Great books

Many American liberal arts programmes are described as ‘great books’ programmes. These are traditionally delivered at small residential colleges. Students focus on individual critical interpretations of major texts and on personal development. Most classes take place as small-group seminars, where a teacher leads a group of students in a discussion of a primary text. Emphasis is placed on individual students to interpret the source text, rather than on the assemblage or analysis of scholarly material of that text. These courses tend to have a philosophical core that is taught in required seminars in the first year. Students then declare a ‘major’ (and possibly a ‘minor’) interest and take more specialised classes in that area. These programmes attract students due to small class sizes, close contact with teaching staff, and a strong sense of community.

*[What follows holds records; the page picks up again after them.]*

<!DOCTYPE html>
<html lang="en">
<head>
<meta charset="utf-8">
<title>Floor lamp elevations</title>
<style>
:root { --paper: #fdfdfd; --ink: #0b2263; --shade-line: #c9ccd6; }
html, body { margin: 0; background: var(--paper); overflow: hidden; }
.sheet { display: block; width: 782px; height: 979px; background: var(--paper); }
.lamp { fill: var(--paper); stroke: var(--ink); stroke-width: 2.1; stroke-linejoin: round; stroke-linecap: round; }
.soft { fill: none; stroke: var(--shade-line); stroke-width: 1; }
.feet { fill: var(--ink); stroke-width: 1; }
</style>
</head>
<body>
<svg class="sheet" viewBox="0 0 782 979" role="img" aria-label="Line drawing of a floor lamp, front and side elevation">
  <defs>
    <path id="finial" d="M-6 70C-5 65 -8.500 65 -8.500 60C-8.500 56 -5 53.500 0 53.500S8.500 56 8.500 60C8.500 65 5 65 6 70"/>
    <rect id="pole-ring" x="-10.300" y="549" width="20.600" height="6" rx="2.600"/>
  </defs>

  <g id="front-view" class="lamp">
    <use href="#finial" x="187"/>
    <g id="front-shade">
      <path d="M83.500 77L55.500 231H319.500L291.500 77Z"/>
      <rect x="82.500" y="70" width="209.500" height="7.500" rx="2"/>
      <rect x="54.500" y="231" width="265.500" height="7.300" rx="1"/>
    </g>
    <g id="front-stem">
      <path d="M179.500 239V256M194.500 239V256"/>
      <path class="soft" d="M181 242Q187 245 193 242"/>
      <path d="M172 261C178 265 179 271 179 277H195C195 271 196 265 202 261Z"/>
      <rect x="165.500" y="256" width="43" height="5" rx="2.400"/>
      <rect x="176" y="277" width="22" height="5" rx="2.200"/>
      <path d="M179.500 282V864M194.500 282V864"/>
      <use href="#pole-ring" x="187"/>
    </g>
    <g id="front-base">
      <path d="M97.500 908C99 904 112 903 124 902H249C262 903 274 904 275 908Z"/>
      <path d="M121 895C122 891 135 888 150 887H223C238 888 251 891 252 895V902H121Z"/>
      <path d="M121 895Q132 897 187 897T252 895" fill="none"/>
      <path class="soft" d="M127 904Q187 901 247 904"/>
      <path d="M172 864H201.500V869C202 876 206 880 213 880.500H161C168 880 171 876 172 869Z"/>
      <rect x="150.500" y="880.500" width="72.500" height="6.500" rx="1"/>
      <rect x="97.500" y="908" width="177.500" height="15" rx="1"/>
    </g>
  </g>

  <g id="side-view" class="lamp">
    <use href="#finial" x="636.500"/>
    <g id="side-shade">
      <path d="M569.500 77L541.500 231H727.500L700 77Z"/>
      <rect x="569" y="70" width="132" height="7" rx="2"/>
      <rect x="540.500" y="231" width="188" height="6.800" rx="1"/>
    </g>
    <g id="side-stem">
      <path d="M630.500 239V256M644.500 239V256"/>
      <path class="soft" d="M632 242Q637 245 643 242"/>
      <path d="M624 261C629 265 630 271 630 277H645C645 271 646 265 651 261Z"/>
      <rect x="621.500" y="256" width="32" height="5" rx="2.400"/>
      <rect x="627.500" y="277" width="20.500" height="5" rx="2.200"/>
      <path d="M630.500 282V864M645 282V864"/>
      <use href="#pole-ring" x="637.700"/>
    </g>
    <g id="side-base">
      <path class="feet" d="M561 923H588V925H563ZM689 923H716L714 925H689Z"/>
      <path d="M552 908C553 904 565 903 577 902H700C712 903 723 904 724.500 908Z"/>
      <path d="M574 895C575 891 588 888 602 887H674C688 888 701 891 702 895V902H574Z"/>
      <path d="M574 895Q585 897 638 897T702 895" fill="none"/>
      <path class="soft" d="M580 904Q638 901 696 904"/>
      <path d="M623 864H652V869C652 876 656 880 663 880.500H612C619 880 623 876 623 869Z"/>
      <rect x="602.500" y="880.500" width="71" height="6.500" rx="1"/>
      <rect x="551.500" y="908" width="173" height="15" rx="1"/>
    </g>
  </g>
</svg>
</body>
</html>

Different approaches

A selection of colleges with very different approaches include:

  • St. John’s College
  • Pomona College
  • Amherst College
  • Bard College

Other programmes have alternative structures that tend to focus on themes. Some, like the Global Liberal Studies programme at New York University, are characterised as ‘global’ (with a strong focus on cultural literacy and graduate movement). Some programmes may place social justice and engagement at the centre of their programmes. Some of these, like those found at Boston College, may have a philosophical or religious connection. These are often—but not exclusively—found within larger research-oriented universities. Students here benefit from the resources and reputations of a larger institution, while still enjoying small class sizes and flexible programmes.

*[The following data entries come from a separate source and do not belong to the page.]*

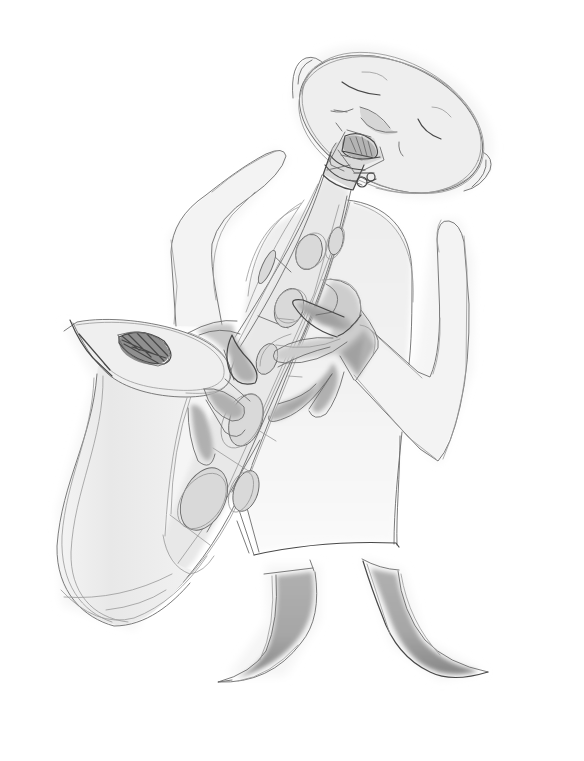
<!DOCTYPE html>
<html lang="en">
<head>
<meta charset="utf-8">
<title>Saxophone player sketch</title>
<style>
:root{--paper:#fff;--wash:#f3f3f3;--tube:#e8e8e8;--key:#d9d9d9;--glove:#b0b0b0;--glove-dark:#949494;--pencil:#6c6c6c;--pencil-soft:#9a9a9a;--ink:#484848}
html,body{margin:0;background:var(--paper);overflow:hidden}
svg{display:block;width:584px;height:761px}
.line,.soft,.ink{fill:none;stroke-linecap:round;stroke-linejoin:round}
.line{stroke:var(--pencil);stroke-width:.9}
.soft{stroke:var(--pencil-soft);stroke-width:.8}
.ink{stroke:var(--ink);stroke-width:1.2}
.wash{fill:var(--wash)}
</style>
</head>
<body>
<svg viewBox="0 0 584 761" role="img" aria-label="Pencil sketch of a round-headed musician with closed eyes playing a large saxophone">
<defs>
<filter id="smudge" x="-30%" y="-30%" width="160%" height="160%"><feGaussianBlur stdDeviation="5"/></filter>
<filter id="soften" x="-30%" y="-30%" width="160%" height="160%"><feGaussianBlur stdDeviation="2"/></filter>
<linearGradient id="bell-tone" x1="0" x2="1"><stop offset="0" stop-color="#f4f4f4"/><stop offset=".4" stop-color="#e8e8e8"/><stop offset="1" stop-color="#f1f1f1"/></linearGradient>
<linearGradient id="body-tone" x1="0" y1="0" x2="0" y2="1"><stop offset="0" stop-color="#eee"/><stop offset=".5" stop-color="#f2f2f2"/><stop offset="1" stop-color="#fafafa"/></linearGradient>
<linearGradient id="leg-tone" x1="0" y1="0" x2="0" y2="1"><stop offset="0" stop-color="#b0b0b0"/><stop offset=".6" stop-color="#a6a6a6"/><stop offset="1" stop-color="#888"/></linearGradient>
</defs>

<g id="smudges" filter="url(#smudge)" fill="#f5f5f5">
<ellipse cx="393" cy="122" rx="105" ry="68" transform="rotate(25 393 122)"/>
<path d="M64 325L225 345L190 520L135 630L62 605L58 510L95 380Z"/>
<path d="M170 235L275 148L288 160L218 240L222 325H175Z"/>
<path d="M435 220H460L474 260L472 370L440 464L355 380L415 365Z"/>
<path d="M266 565H320V620L285 676H228L268 620Z"/>
<path d="M362 558L403 570L425 640L484 672L440 680L392 645Z"/>
</g>

<g id="torso">
<path filter="url(#soften)" fill="url(#body-tone)" d="M344 203C380 205 410 226 411 268C410 360 398 450 393 541Q320 538 257 551L238 480C234 380 240 270 272 228Q300 206 344 203Z"/>
<path class="line" d="M347 200C385 204 412 228 412 275C412 310 412 344 408 372M402 432C398 470 394 510 394 544M400 436C400 475 396 515 397 545"/>
<path class="soft" d="M354 203C395 214 416 246 413 302M299 207C270 220 254 246 246 281M301 203C268 222 252 258 248 296M304 200C276 240 258 280 246 312"/>
<path class="ink" stroke-width=".9" d="M254 555Q320 540 396 543L399 547"/>
<path class="line" d="M237 504L254 555M247 508L259 552M237 521L249 553"/>
</g>

<g id="left-arm">
<path class="wash" d="M172 238Q180 214 214 190L265 154Q284 146 286 158Q280 176 248 198Q214 224 214 248L222 327L174 326Z"/>
<path class="line" d="M176 326L171 252Q172 218 206 195C225 180 245 165 266 154Q284 146 286 156Q282 174 250 197Q218 218 212 244Q210 262 217 298L222 325"/>
<path class="soft" d="M174 324L177 286L171 240M212 192Q246 163 276 151M216 300Q206 248 232 215L255 192"/>
</g>

<g id="right-arm">
<path class="wash" d="M378 345L430 378Q441 356 439 298L436 236Q439 219 450 221Q462 225 465 244L469 306Q469 370 457 420L440 460L425 454L354 379Z"/>
<path class="line" d="M371 330L418 372L430 377Q442 350 439 292L437 239Q438 219 449 221Q460 223 464 242L469 304Q470 364 460 407Q451 447 438 461L420 449L355 380"/>
<path class="soft" d="M366 326L422 378M433 374Q441 352 440 318M464 236L467 270L466 370Q460 420 443 459M354 375L408 437L436 459M441 220Q434 230 439 252"/>
</g>

<g id="legs">
<g filter="url(#soften)" fill="url(#leg-tone)">
<path d="M277 576L312 572Q318 610 300 636Q280 664 238 678Q262 664 270 644Q279 614 277 576Z"/>
<path d="M371 569L396 574Q402 608 420 638Q440 663 478 671Q446 680 422 664Q400 648 388 613Z"/>
</g>
<path class="line" d="M264 574L313 568M276 575Q279 620 266 651Q252 673 218 682Q270 684 301 643Q322 618 315 572M310 560L314 571M218 682L232 680M362 559Q380 569 399 570M398 571Q402 612 425 640Q448 664 488 672"/>
<path class="ink" d="M363 561Q372 590 382 615Q396 656 430 672Q452 683 488 672"/>
<path class="soft" d="M272 576Q276 626 260 660M298 645Q270 676 238 681M367 564L390 634M401 574Q409 622 440 655"/>
</g>

<g id="head">
<path class="wash" d="M294 98Q292 62 311 57L324 64L302 96ZM480 152Q495 157 491 171Q482 187 463 191Z"/>
<path class="line" d="M293 98Q290 64 306 58Q316 55 325 65M298 84Q298 66 312 60M483 152Q494 158 490 170Q482 187 464 191M486 160Q488 174 472 187"/>
<ellipse cx="391" cy="124" rx="97" ry="61" transform="rotate(25 391 124)" fill="#eee"/>
<ellipse class="line" cx="391" cy="124" rx="97" ry="61" transform="rotate(25 391 124)"/>
<ellipse class="soft" cx="393" cy="123" rx="97" ry="62" transform="rotate(27 393 123)"/>
<ellipse class="soft" cx="390" cy="125" rx="95" ry="63" transform="rotate(22 390 125)"/>
<path class="soft" d="M302 94Q302 60 350 56Q402 53 450 87M362 72Q379 71 387 80M432 107Q443 107 451 117M376 188Q430 203 469 178"/>
<path class="ink" d="M342 82Q356 93 380 95M418 119Q424 133 441 139"/>
<path fill="#d6d6d6" d="M360 107Q376 111 390 129L397 133Q380 138 367 126Q359 117 360 107Z"/>
<path class="line" d="M360 107Q378 111 390 128M361 118Q372 135 397 132M331 111Q342 114 353 109M334 110L347 112M399 142Q398 151 403 156M336 123L342 131"/>
</g>

<g id="saxophone">
<g id="sax-tube">
<path fill="var(--tube)" filter="url(#soften)" d="M324 176L349 191Q328 290 298 350L246 470L195 560L140 618L160 545Q195 450 234 362Z"/>
<path class="line" d="M322 175C307 219 280 267 230 345M325 172C306 232 274 294 238 350M351 190C339 246 320 302 294 357L252 465M347 196C333 265 309 325 284 375L232 492"/>
<path class="soft" d="M350 202Q328 283 299 352Q272 418 247 482Q218 557 152 612M339 205L314 294L268 398L220 505L176 566M318 184L269 283L233 352M332 250L304 324L252 440"/>
<path class="line" d="M252 466Q225 535 183 582M260 440L207 532M236 356L228 379M272 254L291 272M258 316L288 328"/>
</g>
<g id="sax-bell">
<path id="bell-body" fill="url(#bell-tone)" d="M98 366L190 392C182 440 166 490 163 541Q168 564 192 570C168 604 142 626 116 625C82 618 58 596 58 556C58 500 90 440 98 366Z"/>
<path class="line" d="M97 374C92 440 62 480 57 546C56 592 84 618 114 626C146 626 172 604 190 583"/>
<path class="soft" d="M94 378C92 436 66 480 62 536C60 584 82 612 112 622M103 376C104 440 74 490 71 552C70 592 92 618 128 622M61 590Q96 628 134 618Q176 602 207 556M64 597Q120 601 172 574M106 610Q142 606 166 590"/>
<path class="soft" d="M191 396Q172 450 171 514M187 398Q170 446 165 536M163 535Q168 566 190 574Q204 572 214 556"/>
<path id="bell-rim" fill="#efefef" d="M73 323C105 317 150 321 184 332C212 341 231 358 231 374C230 390 212 397 186 397C154 397 124 388 108 374C92 360 82 342 73 323Z"/>
<path class="line" d="M64 331L77 322C108 316 152 321 184 332C212 341 231 358 231 374C230 390 212 397 186 397C154 397 124 388 108 374C92 360 82 342 73 323"/>
<path class="soft" d="M76 325C112 319 158 323 190 337C216 348 228 364 223 378C216 391 190 392 164 389C134 386 114 376 104 364M190 333C220 344 234 362 229 381C222 394 204 394 186 393"/>
<path class="ink" d="M70 320Q80 344 93 358L112 376M79 334L110 370" stroke-width=".9"/>
<ellipse cx="144" cy="348" rx="26" ry="15" transform="rotate(20 144 348)" fill="#8f8f8f"/>
<path class="ink" d="M119 337Q142 326 164 341Q178 358 164 364Q135 364 119 343ZM122 336L139 350M128 334L151 357M137 333L164 361M147 334L168 356M124 344L158 363M132 347L166 358M122 340L154 354"/>
<path class="line" d="M118 335Q150 326 168 347Q174 363 158 366Q124 360 118 335"/>
</g>
<g id="sax-keys" class="line">
<g fill="var(--key)">
<ellipse cx="309" cy="252" rx="13" ry="18" transform="rotate(16 309 252)"/>
<ellipse cx="336" cy="241" rx="7" ry="14" transform="rotate(12 336 241)"/>
<ellipse cx="267" cy="267" rx="5" ry="18" transform="rotate(24 267 267)"/>
<ellipse cx="289" cy="308" rx="14" ry="20" transform="rotate(18 289 308)"/>
<ellipse cx="267" cy="359" rx="10" ry="16" transform="rotate(20 267 359)"/>
<ellipse cx="246" cy="420" rx="16" ry="27" transform="rotate(18 246 420)"/>
<ellipse cx="204" cy="499" rx="21" ry="33" transform="rotate(25 204 499)"/>
<ellipse cx="246" cy="491" rx="12" ry="21" transform="rotate(18 246 491)"/>
</g>
<g class="soft">
<ellipse cx="311" cy="251" rx="14" ry="19" transform="rotate(28 311 251)"/>
<ellipse cx="335" cy="243" rx="8" ry="17" transform="rotate(20 335 243)"/>
<ellipse cx="291" cy="306" rx="15" ry="18" transform="rotate(36 291 306)"/>
<ellipse cx="242" cy="421" rx="18" ry="29" transform="rotate(28 242 421)"/>
<ellipse cx="202" cy="501" rx="20" ry="31" transform="rotate(36 202 501)"/>
<ellipse cx="241" cy="492" rx="11" ry="21" transform="rotate(20 241 492)"/>
<path d="M213 448L250 472M170 515L210 545M258 430L276 441"/>
</g>
</g>
<g id="mouthpiece">
<path fill="#dadada" d="M323 174L334 145L349 134L374 138L383 158L362 166L354 190Z"/>
<ellipse cx="359" cy="148" rx="18" ry="11" transform="rotate(24 359 148)" fill="#b4b4b4"/>
<path class="ink" d="M345 136Q360 129 374 142Q381 154 374 158L342 151ZM330 155Q340 169 365 170M325 165Q338 182 358 181M342 151Q351 163 380 157M323 175Q335 187 353 190M331 152L323 175M364 165L353 190"/>
<path class="line" d="M350 138L356 152M356 137L362 155M362 137L367 156M368 141L372 156M345 132L337 147L329 162M336 143Q327 154 331 165L344 171M338 150L354 172M380 147L384 160L362 171M350 180L362 185M341 155L362 160M327 170L350 165M347 130L371 137"/>
<g class="ink"><circle cx="362" cy="182" r="5"/><circle cx="371" cy="177" r="4"/><path d="M354 173L374 173M367 183L376 179"/></g>
</g>
</g>

<g id="hands">
<g id="left-hand">
<g filter="url(#soften)">
<path fill="#c8c8c8" d="M196 331Q216 321 233 325L238 345L229 356Q218 340 196 331Z"/>
<path fill="var(--glove)" d="M230 342Q237 336 243 350L256 374Q255 386 240 380Q228 368 230 342ZM207 391Q224 388 242 407Q245 420 231 418Q213 410 207 391ZM191 405Q204 403 210 430Q217 458 207 461Q194 453 191 405Z"/>
</g>
<path class="line" d="M188 333Q215 318 237 321M199 335Q220 326 240 334M224 350L234 380"/>
<path class="ink" d="M232 335Q223 354 230 372Q238 388 255 383Q261 374 249 360Q237 348 232 335"/>
<path class="line" d="M204 389Q224 386 244 407Q247 421 232 421Q211 414 204 389M188 408Q188 438 198 461Q211 472 215 454M206 400L225 432Q238 442 245 430M225 379L250 401"/>
</g>
<g id="right-hand">
<g filter="url(#soften)">
<path fill="#cdcdcd" d="M332 281Q358 285 360 310Q377 332 375 348L358 377L336 354L278 361L277 351Q304 339 330 338L337 316L320 304Z"/>
<path fill="var(--glove)" d="M296 304Q305 300 324 307L347 318Q359 329 343 331Q312 324 296 304ZM340 352L364 330L375 346L358 377ZM333 363Q345 379 327 405Q316 418 312 408L321 382Q294 421 271 420Q266 413 282 403Q318 390 333 363Z"/>
<path fill="var(--glove-dark)" opacity=".5" d="M298 306L334 315L347 328L322 325ZM343 354L364 337L358 370ZM285 408Q320 394 336 368L324 386Q302 415 285 408Z"/>
</g>
<path class="ink" d="M337 337Q309 329 294 306Q289 298 303 300Q322 308 344 317M338 336Q349 332 361 315"/>
<path class="line" d="M330 279Q354 281 360 300Q364 320 351 326M326 284Q345 294 333 312L316 315M361 310Q381 335 378 348L356 380M333 338Q300 335 275 351Q269 362 285 363Q318 365 347 342M340 356L354 380M330 347Q304 353 278 367M278 404Q305 397 316 384M269 416Q266 426 285 418Q307 410 332 374M344 372Q337 400 326 414Q314 422 309 411M309 409L332 374"/>
<path class="soft" d="M322 280Q362 274 361 314M294 320L275 318M291 334Q260 343 260 366M360 325Q381 328 373 355M276 345Q311 352 340 339M288 376L302 377"/>
</g>
</g>
</svg>
</body>
</html>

As already mentioned, there has been a recent wave of new liberal education programmes appearing in Europe. This is in part due to social and economic factors arising from the ‘great recession’. Warwick is at the forefront of developing this new European sense of liberal education. This approach is typified by critical approaches to skills development, often featuring a more structured programme than those in the US. While students are usually able to focus on themes or subjects of interest to them (like the pathways at Warwick), there tends to be more focus on the conscious cultivation of critical thinking and leadership skills.

Many individual institutions have long incorporated aspects of the liberal education approach. However, recently several Russell Group (research-intensive) universities have set up liberal education programmes. They are united by a shared commitment to research-led teaching. Experts from a range of academic fields work with students in traditional departments and in programme-specific contexts. There is a lot of variation beyond this, however, and it’s essential that you understand these differences: they will have a big impact! Some programmes allow you to take classes from across the entire university right from the beginning. These programmes may reward students who are looking for opportunities to try many different things. Other programmes are more structured and will benefit students who want more guidance or are already drawn to a particular area of inquiry.

Find out more

There are a lot of academic studies about the pedagogy of liberal education, and there’s even more about the ways in which these educational methods intersect with various historical moments, figures, and ideas. Beyond that, you will find many articles in public-facing media that discuss the value of a liberal education.

Here are some good places to start:

For a well-voiced articulation of the values of a(n American-style) liberal education, see Fareed Zakaria, In Defense of a Liberal Education (Norton, 2015).

For a narrative about the history of liberal education and its cultural, religious, and political importance, see Anthony Grafton and Lisa Jardine, From Humanism to the Humanities: Education and the Liberal Arts in Fifteenth and Sixteenth-Century Europe (Duckworth, 1986).

For a survey of the classical roots of liberal education, see Rachel Bruzzone and Claudia Michel, eds., The Roots of the Liberal Arts in Antiquity: A Handbook (University College Freiburg/Rombach, 2015).

An overview of the development of transdisciplinarity as a concept forms the basis of Jay Hillel Bernstein's "Transdisciplinarity: A Review of Its Origins, Development, and Current Issues", in Journal of Research Practice 11:1 (2015).